Residence of the Dutch Ambassador, Bucharest
Located in the area with embassies in the vicinity of Aviatorilor boulevard, in a building built in 1922 in the Neo-Romanian style, with Byzantine elements, the previous residence of the Dutch Ambassador was redecorated by the interior architect Iulia Iuga-Dohmen.
Included in the UNESCO heritage, the building with four levels (half-ground, ground floor, first floor and attic) and an area of approximately 800 square meters of living space is organized inside in two areas: a public space, located on the ground floor, where guests are received, invited and various receptions and dinners are held, and a private area, upstairs, where the ambassador lived with his family.
The budget available and spent with great care was not enough for the redecoration of the entire house, so it was decided that the arrangement would only cover the public area on the ground floor. It is a reception space divided into three halls and a dining area, all communicating directly with each other through wide, open arches.
Mrs. Consul Patricia van der Kleij testimonial: “Iulia knew best how to listen and put our wishes into practice”.
Moreover, Mrs. Consul and Mrs. Ambassador Tanja van Gool were the ones who got involved directly in the furnishing process, constantly communicating with Iulia throughout the entire project.
Iulia: “Despite the very beautiful architecture of the house, with wonderfully crafted stucco and arches, the interior I found was dark, with outdated furniture, worn upholstery, outdated lamps and heavy curtains, which increased the feeling of darkness even more. In these conditions, the beneficiary wanted a less heavy and congested interior, a relaxed layout, which would enjoy more space and more natural light. Starting from the classic decor available, I tried to preserve the image and the precious air of the rooms, while also adding elements of modernity. Speaking of The Netherlands, an open, transparent, even daring country, I wanted to reflect this in the design, in the furniture. Hence the set of coffee tables made of glass and metal and the modern sconces in satin glass that give a chic air in contrast to the decorated walls, which I highlight.”
But these are part of the new elements, added to the design, because a large part of the old pieces of furniture were kept and reconditioned, both for their beauty and to fit in the budget.

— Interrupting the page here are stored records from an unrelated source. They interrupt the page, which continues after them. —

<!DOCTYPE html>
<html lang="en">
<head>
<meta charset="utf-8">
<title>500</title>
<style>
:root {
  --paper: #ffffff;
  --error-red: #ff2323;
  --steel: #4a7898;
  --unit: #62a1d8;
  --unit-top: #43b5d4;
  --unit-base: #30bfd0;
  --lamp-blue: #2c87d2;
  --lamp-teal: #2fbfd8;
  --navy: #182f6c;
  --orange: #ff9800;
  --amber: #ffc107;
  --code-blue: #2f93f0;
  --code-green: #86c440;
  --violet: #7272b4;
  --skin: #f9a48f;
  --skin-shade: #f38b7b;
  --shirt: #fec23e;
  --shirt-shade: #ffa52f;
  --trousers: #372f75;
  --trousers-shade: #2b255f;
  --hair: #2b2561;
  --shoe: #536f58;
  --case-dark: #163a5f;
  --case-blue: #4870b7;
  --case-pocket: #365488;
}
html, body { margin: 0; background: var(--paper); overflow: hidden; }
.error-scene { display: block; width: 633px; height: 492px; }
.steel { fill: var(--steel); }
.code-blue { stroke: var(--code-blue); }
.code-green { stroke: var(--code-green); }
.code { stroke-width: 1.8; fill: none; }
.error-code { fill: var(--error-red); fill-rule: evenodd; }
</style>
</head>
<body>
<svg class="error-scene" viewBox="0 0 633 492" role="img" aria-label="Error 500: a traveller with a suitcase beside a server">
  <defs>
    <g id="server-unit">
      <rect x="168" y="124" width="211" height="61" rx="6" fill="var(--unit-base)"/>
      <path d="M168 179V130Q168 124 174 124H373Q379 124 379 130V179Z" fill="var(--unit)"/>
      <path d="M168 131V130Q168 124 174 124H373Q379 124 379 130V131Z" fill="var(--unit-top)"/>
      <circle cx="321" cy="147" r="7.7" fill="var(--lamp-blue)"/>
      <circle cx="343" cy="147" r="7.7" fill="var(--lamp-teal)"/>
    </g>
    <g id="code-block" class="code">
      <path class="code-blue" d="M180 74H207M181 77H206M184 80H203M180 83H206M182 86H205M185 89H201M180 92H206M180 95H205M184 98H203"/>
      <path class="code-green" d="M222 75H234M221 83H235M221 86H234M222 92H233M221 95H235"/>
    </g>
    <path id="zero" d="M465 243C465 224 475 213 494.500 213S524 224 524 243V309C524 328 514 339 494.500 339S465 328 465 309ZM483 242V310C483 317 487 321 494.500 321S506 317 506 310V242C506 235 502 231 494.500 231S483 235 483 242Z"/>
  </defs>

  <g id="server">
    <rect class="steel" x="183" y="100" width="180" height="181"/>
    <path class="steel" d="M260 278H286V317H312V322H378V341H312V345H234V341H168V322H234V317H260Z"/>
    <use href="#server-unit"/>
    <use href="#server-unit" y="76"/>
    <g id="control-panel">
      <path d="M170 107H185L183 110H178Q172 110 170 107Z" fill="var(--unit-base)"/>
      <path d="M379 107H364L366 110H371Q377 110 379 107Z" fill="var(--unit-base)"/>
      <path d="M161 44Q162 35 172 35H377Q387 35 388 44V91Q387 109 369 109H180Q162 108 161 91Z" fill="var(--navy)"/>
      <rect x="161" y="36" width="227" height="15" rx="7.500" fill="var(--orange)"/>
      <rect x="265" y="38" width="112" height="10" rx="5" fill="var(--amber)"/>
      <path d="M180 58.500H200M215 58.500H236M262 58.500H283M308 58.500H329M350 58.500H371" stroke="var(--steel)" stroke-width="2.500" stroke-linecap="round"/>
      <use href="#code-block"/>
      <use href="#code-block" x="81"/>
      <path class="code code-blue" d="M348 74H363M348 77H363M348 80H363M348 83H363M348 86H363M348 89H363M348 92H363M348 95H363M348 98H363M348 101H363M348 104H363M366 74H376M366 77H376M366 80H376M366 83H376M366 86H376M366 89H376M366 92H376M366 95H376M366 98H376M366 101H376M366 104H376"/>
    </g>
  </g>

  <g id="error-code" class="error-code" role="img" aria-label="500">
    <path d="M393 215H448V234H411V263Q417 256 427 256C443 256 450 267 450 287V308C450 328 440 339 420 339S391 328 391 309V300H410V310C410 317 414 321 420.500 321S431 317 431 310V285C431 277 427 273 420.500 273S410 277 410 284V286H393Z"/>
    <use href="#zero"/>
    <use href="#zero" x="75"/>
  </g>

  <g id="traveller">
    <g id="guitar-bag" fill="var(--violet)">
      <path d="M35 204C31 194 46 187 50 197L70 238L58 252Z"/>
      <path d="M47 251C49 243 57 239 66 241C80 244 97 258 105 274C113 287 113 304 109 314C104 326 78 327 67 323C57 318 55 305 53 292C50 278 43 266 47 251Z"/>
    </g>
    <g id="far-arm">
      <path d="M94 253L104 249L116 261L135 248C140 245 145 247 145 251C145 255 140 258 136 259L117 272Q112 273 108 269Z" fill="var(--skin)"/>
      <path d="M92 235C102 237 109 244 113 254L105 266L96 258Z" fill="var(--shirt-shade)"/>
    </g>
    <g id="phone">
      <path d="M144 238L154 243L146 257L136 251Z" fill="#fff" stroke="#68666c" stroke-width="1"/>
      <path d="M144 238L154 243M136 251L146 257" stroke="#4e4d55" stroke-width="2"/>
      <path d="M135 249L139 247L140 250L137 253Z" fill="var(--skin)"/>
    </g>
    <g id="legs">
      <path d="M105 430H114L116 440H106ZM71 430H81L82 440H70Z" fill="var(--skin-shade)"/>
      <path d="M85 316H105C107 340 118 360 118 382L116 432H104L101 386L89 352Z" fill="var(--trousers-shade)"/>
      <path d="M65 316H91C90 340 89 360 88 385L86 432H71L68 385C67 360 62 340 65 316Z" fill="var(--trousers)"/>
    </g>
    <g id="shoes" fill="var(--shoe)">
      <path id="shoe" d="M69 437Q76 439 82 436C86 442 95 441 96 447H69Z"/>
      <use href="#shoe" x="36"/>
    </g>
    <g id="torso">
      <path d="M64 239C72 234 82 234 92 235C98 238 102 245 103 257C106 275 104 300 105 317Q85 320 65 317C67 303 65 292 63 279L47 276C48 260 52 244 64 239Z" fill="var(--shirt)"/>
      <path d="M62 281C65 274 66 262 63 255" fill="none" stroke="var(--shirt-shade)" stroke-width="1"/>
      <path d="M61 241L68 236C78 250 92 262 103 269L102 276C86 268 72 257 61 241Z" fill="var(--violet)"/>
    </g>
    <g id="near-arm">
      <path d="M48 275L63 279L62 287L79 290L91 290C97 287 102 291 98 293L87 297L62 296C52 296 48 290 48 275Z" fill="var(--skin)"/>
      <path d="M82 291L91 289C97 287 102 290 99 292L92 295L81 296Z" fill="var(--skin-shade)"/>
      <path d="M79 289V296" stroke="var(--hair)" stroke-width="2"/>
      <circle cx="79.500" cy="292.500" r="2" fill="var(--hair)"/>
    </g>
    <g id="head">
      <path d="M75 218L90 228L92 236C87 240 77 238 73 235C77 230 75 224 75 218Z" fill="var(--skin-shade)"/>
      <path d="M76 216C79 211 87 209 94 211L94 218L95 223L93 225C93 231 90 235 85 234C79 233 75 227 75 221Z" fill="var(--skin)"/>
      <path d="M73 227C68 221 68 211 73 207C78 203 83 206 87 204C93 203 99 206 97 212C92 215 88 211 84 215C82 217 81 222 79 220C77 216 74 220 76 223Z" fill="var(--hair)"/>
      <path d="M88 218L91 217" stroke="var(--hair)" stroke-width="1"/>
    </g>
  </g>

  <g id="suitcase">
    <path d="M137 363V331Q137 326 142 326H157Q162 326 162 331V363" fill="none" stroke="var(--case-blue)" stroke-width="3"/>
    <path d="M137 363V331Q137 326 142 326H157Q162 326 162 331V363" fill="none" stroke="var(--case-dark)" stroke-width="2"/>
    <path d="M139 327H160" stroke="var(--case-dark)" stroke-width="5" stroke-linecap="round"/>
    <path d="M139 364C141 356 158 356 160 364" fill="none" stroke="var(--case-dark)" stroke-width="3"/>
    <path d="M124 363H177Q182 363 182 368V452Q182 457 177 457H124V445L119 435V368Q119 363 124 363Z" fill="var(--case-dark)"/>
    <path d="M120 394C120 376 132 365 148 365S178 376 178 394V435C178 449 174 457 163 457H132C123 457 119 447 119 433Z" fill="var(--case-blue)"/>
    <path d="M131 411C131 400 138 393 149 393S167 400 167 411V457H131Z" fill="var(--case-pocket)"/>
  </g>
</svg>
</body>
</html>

Regarding the newly purchased furniture, the ambassador wanted only local pieces, made in Romania, which was mostly respected.
The gentlemen’s lounge or the evening lounge, with its beautiful marble fireplace received a new set, consisting of sofas and armchairs in calf leather, and a set of massive glass coffee tables. The royal color of The Netherlands can be found in the orange shades of the silk draperies. Iulia chose darker, more sober colors for the evening lounge, to match the Dutch oil paintings guarding the fireplace.

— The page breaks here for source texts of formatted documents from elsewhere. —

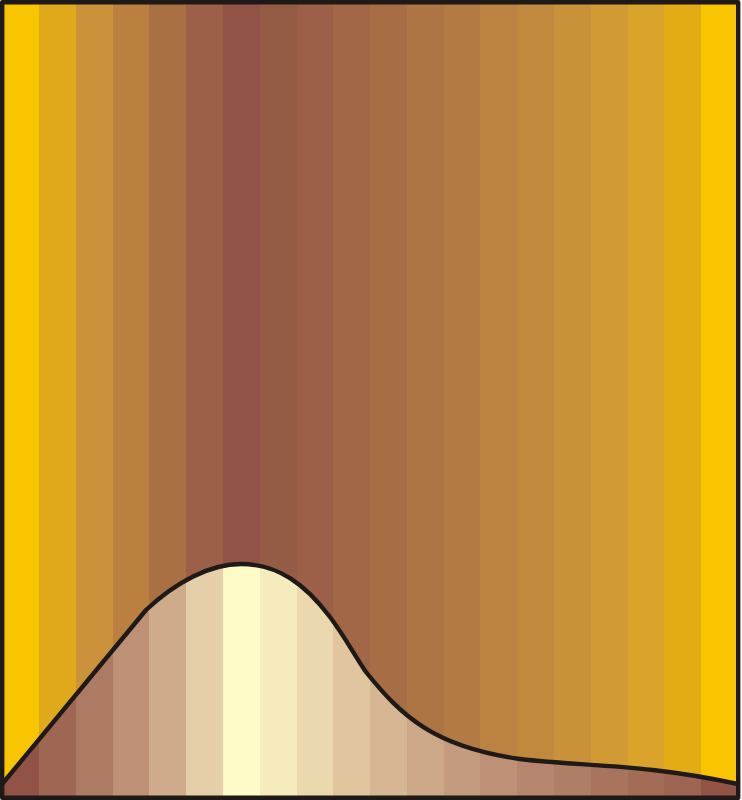
<!DOCTYPE html>
<html lang="en">
<head>
<meta charset="utf-8">
<title>Striped curve</title>
<style>
:root { --ink: #1f1a17; --paper: #fff; }
html, body { margin: 0; background: var(--paper); overflow: hidden; }
svg { display: block; width: 742px; height: 800px; }
.outline { fill: none; stroke: var(--ink); stroke-width: 4.4; stroke-linejoin: round; stroke-linecap: round; }
</style>
</head>
<body>
<svg viewBox="0 0 742 800" role="img" aria-label="Vertical colour stripes divided by a bell-shaped curve">
  <defs>
    <path id="curve" d="M3 783L146 610C176 582 210 564 241 564C278 564 305 584 330 617C345 637 355 656 366 672C402 717 435 747 520 759C585 767 640 763 738 784"/>
    <clipPath id="hill">
      <path d="M3 783L146 610C176 582 210 564 241 564C278 564 305 584 330 617C345 637 355 656 366 672C402 717 435 747 520 759C585 767 640 763 738 784V798H3Z"/>
    </clipPath>
  </defs>
  <g id="upper-stripes" shape-rendering="crispEdges">
    <rect x="2" y="2" width="37" height="796" fill="#f9c400"/>
    <rect x="39" y="2" width="37" height="796" fill="#e0a91c"/>
    <rect x="76" y="2" width="37" height="796" fill="#cb923b"/>
    <rect x="113" y="2" width="36" height="796" fill="#bb8040"/>
    <rect x="149" y="2" width="37" height="796" fill="#a97044"/>
    <rect x="186" y="2" width="37" height="796" fill="#9c5f47"/>
    <rect x="223" y="2" width="37" height="796" fill="#915345"/>
    <rect x="260" y="2" width="37" height="796" fill="#955c45"/>
    <rect x="297" y="2" width="36" height="796" fill="#9c5f47"/>
    <rect x="333" y="2" width="37" height="796" fill="#a26746"/>
    <rect x="370" y="2" width="37" height="796" fill="#a76d45"/>
    <rect x="407" y="2" width="37" height="796" fill="#ae7544"/>
    <rect x="444" y="2" width="36" height="796" fill="#b37a43"/>
    <rect x="480" y="2" width="37" height="796" fill="#bc8241"/>
    <rect x="517" y="2" width="37" height="796" fill="#c1893e"/>
    <rect x="554" y="2" width="37" height="796" fill="#c9913a"/>
    <rect x="591" y="2" width="37" height="796" fill="#d19a34"/>
    <rect x="628" y="2" width="36" height="796" fill="#daa32b"/>
    <rect x="664" y="2" width="37" height="796" fill="#e3ab14"/>
    <rect x="701" y="2" width="37" height="796" fill="#f9c400"/>
  </g>
  <g id="hill-stripes" clip-path="url(#hill)" shape-rendering="crispEdges">
    <rect x="2" y="560" width="37" height="238" fill="#915345"/>
    <rect x="39" y="560" width="37" height="238" fill="#9e6653"/>
    <rect x="76" y="560" width="37" height="238" fill="#ad7b64"/>
    <rect x="113" y="560" width="36" height="238" fill="#be9177"/>
    <rect x="149" y="560" width="37" height="238" fill="#d0ab8b"/>
    <rect x="186" y="560" width="37" height="238" fill="#e5cfa8"/>
    <rect x="223" y="560" width="37" height="238" fill="#fffbc8"/>
    <rect x="260" y="560" width="37" height="238" fill="#f5ebbc"/>
    <rect x="297" y="560" width="36" height="238" fill="#ebd8ae"/>
    <rect x="333" y="560" width="37" height="238" fill="#e0c59f"/>
    <rect x="370" y="560" width="37" height="238" fill="#d7b694"/>
    <rect x="407" y="560" width="37" height="238" fill="#cda888"/>
    <rect x="444" y="560" width="36" height="238" fill="#c49b7f"/>
    <rect x="480" y="560" width="37" height="238" fill="#be9177"/>
    <rect x="517" y="560" width="37" height="238" fill="#b6876e"/>
    <rect x="554" y="560" width="37" height="238" fill="#af7e66"/>
    <rect x="591" y="560" width="37" height="238" fill="#a8745e"/>
    <rect x="628" y="560" width="36" height="238" fill="#a26c57"/>
    <rect x="664" y="560" width="37" height="238" fill="#9c6451"/>
    <rect x="701" y="560" width="37" height="238" fill="#915345"/>
  </g>
  <use href="#curve" class="outline"/>
  <rect id="frame" class="outline" x="2.2" y="2.2" width="736" height="795.6"/>
</svg>
</body>
</html>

In the living room, preferred by the ladies for its elegant and bright air, the existing sofas and armchairs were kept, being reupholstered with a golden silk fabric with a striped print. Silk was also used to make the draperies, which have a Paisley, royal pattern.
And in the dining area, the basic furniture was kept and refurbished. It is a wooden table for 12 people, which can be extended up to 40 people, together with the related chairs.
To leave enough room for passage, the dining space was not cluttered with massive pieces of furniture, preferring two narrow wooden consoles, matched with the paneling. As in the rest of the salons, the walls are decorated with paintings, this time proposing landscapes from The Netherlands in watercolor.
The interior arrangement with a classical predilection also had Art Deco influences, which we find in the Pasley pattern of the curtains, the chrome of the chandeliers, the metallic accents of the lampposts and the light tones of the sofas and armchairs. In short, the interior decoration is a mix between modern decorations and eclectic influences.